Two notable Republicans decided to take on Lamborn that cycle, 2016 Senate nominee Darryl Glenn and state Sen. Owen Hill. Lamborn this time decided to gather petitions and skip the convention, but that decision almost blew up in his face when the state Supreme Court knocked him off the ballot after finding that he’d violated state law by hiring a petition collector who did not meet the state’s residency requirements. The congressman, however, successfully sued in federal court to overturn that law, and he went on to beat Glenn 52-20 in the primary.
Lamborn’s 2020 primary was his first uncontested one in a decade, but he still had one last scare in store the following cycle. State Rep. Dave Williams launched an intraparty challenge at a time when the House Ethics Committee was investigating allegations that the congressman had misused official resources by having congressional staff perform personal and campaign-related tasks for him and his wife.
A former aide named Brandon Pope also filed a lawsuit in 2021 accusing Lamborn of firing him in retaliation for raising concerns about the congressman’s “reckless” approach to COVID-19 safety in his congressional office. Pope further claimed that Lamborn had allowed his son “to live in a storage area in the basement of the U.S. Capitol for a period of weeks,” though the OCE did not address that charge.

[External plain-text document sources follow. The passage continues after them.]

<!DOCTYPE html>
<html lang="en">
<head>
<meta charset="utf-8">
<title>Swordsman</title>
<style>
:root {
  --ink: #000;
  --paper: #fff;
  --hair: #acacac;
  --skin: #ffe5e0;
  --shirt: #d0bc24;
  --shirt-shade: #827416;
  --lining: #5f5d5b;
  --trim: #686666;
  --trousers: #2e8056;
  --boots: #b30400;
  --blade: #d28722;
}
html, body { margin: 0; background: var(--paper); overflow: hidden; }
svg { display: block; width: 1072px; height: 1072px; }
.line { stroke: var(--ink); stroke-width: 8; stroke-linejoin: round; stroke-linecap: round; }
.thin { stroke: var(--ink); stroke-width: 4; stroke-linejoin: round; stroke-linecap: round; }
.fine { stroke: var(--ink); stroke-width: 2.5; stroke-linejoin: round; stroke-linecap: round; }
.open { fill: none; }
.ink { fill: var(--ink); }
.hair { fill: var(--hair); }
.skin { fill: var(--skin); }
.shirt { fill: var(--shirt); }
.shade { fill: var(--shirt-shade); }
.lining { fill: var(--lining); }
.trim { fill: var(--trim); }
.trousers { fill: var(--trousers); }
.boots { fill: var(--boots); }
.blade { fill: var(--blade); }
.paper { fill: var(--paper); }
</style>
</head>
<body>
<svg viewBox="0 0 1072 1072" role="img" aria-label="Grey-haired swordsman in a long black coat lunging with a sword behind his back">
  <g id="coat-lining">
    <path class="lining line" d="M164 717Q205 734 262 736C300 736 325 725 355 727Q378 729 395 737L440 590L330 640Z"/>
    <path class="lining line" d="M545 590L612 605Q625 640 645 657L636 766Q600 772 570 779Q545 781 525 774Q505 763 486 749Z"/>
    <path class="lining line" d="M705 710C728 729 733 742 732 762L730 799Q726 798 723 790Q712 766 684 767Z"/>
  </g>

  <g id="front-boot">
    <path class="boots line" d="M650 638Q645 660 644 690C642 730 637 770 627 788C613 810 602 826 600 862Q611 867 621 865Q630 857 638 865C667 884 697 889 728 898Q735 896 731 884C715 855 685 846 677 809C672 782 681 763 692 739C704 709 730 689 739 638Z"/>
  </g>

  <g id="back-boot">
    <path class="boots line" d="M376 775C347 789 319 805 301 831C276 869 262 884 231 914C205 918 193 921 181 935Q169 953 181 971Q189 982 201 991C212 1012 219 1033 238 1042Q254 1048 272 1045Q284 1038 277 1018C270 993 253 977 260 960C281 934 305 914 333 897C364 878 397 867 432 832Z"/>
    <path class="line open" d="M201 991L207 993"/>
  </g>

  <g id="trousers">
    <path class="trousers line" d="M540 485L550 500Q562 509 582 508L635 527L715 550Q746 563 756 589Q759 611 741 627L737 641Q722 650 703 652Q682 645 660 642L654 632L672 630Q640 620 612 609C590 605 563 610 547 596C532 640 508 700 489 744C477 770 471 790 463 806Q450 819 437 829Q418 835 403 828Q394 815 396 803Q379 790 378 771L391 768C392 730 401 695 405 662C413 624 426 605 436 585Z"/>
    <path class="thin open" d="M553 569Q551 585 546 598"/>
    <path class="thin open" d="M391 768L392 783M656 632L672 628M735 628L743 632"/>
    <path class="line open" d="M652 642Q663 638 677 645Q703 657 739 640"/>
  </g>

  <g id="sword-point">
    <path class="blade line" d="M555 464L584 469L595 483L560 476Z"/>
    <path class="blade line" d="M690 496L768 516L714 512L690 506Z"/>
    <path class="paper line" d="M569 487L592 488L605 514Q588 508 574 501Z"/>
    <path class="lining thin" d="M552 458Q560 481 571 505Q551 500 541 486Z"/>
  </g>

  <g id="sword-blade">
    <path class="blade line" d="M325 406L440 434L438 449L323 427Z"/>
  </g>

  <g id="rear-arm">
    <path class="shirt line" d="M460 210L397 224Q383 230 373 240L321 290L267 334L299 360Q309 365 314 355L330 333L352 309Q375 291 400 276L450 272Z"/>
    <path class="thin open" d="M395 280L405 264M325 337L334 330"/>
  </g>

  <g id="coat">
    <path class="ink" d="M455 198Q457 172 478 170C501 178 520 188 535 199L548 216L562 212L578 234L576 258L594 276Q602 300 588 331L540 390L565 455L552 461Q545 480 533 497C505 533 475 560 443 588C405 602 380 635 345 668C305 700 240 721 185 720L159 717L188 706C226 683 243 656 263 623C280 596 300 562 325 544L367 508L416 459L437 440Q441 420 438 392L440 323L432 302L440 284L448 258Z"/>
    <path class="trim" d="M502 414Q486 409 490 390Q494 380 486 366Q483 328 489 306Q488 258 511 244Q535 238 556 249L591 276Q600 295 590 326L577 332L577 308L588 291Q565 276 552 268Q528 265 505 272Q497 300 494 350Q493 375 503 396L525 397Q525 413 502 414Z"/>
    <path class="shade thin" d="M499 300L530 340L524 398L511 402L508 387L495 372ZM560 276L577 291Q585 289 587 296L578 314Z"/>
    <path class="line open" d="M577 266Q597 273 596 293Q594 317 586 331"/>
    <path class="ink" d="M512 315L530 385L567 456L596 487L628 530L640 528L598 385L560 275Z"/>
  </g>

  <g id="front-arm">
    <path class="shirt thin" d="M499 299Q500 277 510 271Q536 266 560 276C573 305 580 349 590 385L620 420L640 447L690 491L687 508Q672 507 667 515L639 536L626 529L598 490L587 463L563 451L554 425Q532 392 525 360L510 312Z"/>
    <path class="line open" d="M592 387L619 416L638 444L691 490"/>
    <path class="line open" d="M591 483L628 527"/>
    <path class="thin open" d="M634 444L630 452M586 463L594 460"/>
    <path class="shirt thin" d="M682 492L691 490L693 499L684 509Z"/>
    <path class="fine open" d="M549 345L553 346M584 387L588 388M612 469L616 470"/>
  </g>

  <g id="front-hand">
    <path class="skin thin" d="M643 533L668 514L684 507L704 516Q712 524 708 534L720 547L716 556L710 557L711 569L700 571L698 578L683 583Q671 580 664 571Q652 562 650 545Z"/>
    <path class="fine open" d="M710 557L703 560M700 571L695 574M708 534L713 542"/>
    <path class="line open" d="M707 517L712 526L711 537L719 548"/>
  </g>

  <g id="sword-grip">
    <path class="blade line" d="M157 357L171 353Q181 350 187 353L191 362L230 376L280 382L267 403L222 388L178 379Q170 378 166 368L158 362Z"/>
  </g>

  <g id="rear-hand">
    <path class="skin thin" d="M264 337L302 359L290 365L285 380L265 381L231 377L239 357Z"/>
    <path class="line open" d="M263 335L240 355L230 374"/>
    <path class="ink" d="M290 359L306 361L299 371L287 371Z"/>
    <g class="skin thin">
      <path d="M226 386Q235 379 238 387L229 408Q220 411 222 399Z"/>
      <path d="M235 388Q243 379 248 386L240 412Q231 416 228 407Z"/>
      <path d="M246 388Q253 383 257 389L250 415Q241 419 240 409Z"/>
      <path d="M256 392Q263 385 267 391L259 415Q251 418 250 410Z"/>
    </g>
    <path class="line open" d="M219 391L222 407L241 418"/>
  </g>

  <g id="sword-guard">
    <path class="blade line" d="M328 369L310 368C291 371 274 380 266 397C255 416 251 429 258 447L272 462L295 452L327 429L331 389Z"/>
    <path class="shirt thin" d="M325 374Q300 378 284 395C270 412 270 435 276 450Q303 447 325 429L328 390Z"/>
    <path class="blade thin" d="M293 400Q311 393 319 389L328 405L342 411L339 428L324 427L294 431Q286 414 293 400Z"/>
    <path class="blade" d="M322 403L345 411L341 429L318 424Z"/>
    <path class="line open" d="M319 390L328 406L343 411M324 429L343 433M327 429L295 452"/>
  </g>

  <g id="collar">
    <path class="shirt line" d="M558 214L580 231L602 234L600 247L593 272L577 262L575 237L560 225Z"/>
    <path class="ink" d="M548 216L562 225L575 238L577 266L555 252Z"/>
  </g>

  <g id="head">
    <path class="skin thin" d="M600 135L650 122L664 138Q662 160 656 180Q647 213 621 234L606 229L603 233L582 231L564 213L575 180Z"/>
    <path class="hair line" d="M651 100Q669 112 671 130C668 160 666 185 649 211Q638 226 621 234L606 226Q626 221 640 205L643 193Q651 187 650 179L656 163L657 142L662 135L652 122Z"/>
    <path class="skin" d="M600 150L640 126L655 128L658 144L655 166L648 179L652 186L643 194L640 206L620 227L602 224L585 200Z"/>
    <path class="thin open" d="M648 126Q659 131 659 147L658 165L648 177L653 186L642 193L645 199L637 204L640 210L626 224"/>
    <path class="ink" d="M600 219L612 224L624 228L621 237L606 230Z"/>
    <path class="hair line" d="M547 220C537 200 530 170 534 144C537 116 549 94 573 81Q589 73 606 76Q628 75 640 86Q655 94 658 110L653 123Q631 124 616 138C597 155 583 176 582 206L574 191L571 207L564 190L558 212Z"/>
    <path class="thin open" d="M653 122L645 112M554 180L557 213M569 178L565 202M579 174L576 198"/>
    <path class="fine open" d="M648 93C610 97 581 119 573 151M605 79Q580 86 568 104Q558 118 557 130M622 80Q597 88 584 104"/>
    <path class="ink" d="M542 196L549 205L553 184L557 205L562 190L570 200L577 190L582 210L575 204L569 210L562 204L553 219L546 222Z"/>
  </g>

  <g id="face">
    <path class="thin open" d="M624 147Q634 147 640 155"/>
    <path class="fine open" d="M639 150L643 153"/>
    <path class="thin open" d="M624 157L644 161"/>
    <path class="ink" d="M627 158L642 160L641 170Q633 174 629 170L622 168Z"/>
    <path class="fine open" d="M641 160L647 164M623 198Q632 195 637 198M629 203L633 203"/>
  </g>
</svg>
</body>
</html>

Lamborn, however, made use of his financial advantage to run commercials portraying Williams as insufficiently conservative, and he benefited from the presence of two minor candidates on the ballot. Lamborn won 47-33 in what would turn out to be his final primary. The House Ethics Committee does not appear to have taken any public action since then, though the congressman reached a settlement with Pope in early 2023. There’s no word on where Lamborn’s son is living at present.